___ Information ___
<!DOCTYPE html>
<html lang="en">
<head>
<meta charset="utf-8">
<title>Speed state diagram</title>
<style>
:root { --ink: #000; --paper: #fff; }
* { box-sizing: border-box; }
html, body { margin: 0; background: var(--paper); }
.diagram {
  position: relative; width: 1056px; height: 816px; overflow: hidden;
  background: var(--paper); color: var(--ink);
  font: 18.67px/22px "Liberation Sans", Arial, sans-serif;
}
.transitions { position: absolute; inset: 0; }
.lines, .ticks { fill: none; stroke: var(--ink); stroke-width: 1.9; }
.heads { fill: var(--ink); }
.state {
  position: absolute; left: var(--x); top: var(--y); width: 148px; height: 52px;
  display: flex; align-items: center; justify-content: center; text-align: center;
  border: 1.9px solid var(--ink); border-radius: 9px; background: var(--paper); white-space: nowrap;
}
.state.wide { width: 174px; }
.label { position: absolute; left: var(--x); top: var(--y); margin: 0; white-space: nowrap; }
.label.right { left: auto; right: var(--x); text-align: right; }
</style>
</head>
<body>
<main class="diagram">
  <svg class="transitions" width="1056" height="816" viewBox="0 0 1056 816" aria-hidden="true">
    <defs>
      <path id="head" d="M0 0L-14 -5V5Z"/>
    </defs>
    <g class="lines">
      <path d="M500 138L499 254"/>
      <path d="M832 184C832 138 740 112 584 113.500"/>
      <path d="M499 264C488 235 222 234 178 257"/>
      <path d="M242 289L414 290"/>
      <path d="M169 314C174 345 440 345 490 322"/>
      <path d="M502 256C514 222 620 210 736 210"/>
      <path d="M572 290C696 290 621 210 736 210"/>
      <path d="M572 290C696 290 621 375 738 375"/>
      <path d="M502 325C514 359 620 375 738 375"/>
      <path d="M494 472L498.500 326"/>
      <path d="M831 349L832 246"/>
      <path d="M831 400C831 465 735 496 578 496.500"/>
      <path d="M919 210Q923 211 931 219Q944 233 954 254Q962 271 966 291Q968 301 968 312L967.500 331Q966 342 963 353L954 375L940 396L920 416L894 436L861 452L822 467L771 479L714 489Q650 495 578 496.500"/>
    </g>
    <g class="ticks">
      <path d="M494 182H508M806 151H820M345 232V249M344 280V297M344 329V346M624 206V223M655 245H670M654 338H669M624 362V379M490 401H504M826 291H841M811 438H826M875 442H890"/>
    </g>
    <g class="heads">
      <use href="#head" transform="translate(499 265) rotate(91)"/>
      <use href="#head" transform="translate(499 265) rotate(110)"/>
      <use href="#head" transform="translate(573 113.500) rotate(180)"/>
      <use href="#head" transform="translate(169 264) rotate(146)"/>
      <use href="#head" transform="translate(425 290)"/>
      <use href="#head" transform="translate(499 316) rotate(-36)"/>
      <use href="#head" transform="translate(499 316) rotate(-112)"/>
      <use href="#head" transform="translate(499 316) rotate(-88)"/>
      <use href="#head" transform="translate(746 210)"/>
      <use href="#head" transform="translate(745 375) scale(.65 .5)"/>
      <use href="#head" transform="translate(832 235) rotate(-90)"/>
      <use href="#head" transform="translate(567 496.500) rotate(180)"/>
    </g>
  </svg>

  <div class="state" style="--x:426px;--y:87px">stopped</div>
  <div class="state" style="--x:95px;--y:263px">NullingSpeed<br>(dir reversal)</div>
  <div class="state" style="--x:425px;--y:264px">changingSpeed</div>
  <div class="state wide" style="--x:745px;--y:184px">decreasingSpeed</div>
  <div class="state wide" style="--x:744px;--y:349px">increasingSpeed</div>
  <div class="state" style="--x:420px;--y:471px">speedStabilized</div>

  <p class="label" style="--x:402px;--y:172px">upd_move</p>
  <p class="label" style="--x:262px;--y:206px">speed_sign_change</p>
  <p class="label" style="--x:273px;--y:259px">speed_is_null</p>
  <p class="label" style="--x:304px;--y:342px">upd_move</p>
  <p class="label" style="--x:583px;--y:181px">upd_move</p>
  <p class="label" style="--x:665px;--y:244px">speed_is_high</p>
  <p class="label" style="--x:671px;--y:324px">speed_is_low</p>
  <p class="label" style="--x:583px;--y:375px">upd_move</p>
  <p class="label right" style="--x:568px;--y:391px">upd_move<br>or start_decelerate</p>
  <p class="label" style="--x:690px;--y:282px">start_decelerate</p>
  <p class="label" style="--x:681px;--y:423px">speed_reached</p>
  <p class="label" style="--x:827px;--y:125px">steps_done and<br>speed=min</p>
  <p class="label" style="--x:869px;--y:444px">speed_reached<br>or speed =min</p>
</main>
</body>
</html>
___
___ Information ___
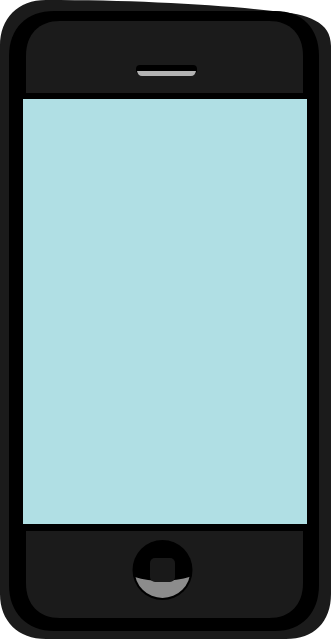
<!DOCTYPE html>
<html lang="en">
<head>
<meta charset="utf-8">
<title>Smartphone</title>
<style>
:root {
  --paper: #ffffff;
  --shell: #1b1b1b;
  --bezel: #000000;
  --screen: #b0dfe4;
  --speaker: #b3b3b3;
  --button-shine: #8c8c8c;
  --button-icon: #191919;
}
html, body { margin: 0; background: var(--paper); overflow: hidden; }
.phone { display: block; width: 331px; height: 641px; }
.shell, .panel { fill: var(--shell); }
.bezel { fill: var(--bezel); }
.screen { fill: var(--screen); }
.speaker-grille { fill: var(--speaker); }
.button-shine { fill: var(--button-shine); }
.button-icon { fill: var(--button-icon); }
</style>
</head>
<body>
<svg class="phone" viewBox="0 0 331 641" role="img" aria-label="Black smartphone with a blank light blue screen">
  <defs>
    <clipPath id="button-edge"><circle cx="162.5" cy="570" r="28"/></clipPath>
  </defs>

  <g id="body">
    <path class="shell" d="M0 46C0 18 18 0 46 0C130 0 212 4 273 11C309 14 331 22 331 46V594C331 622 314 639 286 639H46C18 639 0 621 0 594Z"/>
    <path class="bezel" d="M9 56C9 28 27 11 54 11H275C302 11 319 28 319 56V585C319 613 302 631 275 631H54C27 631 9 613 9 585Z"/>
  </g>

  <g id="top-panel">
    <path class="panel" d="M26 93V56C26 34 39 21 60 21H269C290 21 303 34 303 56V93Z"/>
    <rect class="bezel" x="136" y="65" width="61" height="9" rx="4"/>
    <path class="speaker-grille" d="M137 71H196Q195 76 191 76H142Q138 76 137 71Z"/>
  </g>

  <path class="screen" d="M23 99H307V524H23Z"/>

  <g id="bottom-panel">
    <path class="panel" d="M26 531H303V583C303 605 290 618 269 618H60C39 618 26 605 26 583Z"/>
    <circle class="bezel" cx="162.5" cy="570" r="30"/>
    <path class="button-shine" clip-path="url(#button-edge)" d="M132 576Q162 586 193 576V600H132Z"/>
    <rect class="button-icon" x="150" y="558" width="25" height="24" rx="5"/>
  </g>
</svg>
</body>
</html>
___
--- Work to be completed ---
Take the stretch of lines above from the one containing "<title>Smartphone</title>" through the one containing "var(--paper); overflow: hidden;" and repeat it exactly, adding no other line.

--- Response area ---
<title>Smartphone</title>
<style>
:root {
  --paper: #ffffff;
  --shell: #1b1b1b;
  --bezel: #000000;
  --screen: #b0dfe4;
  --speaker: #b3b3b3;
  --button-shine: #8c8c8c;
  --button-icon: #191919;
}
html, body { margin: 0; background: var(--paper); overflow: hidden; }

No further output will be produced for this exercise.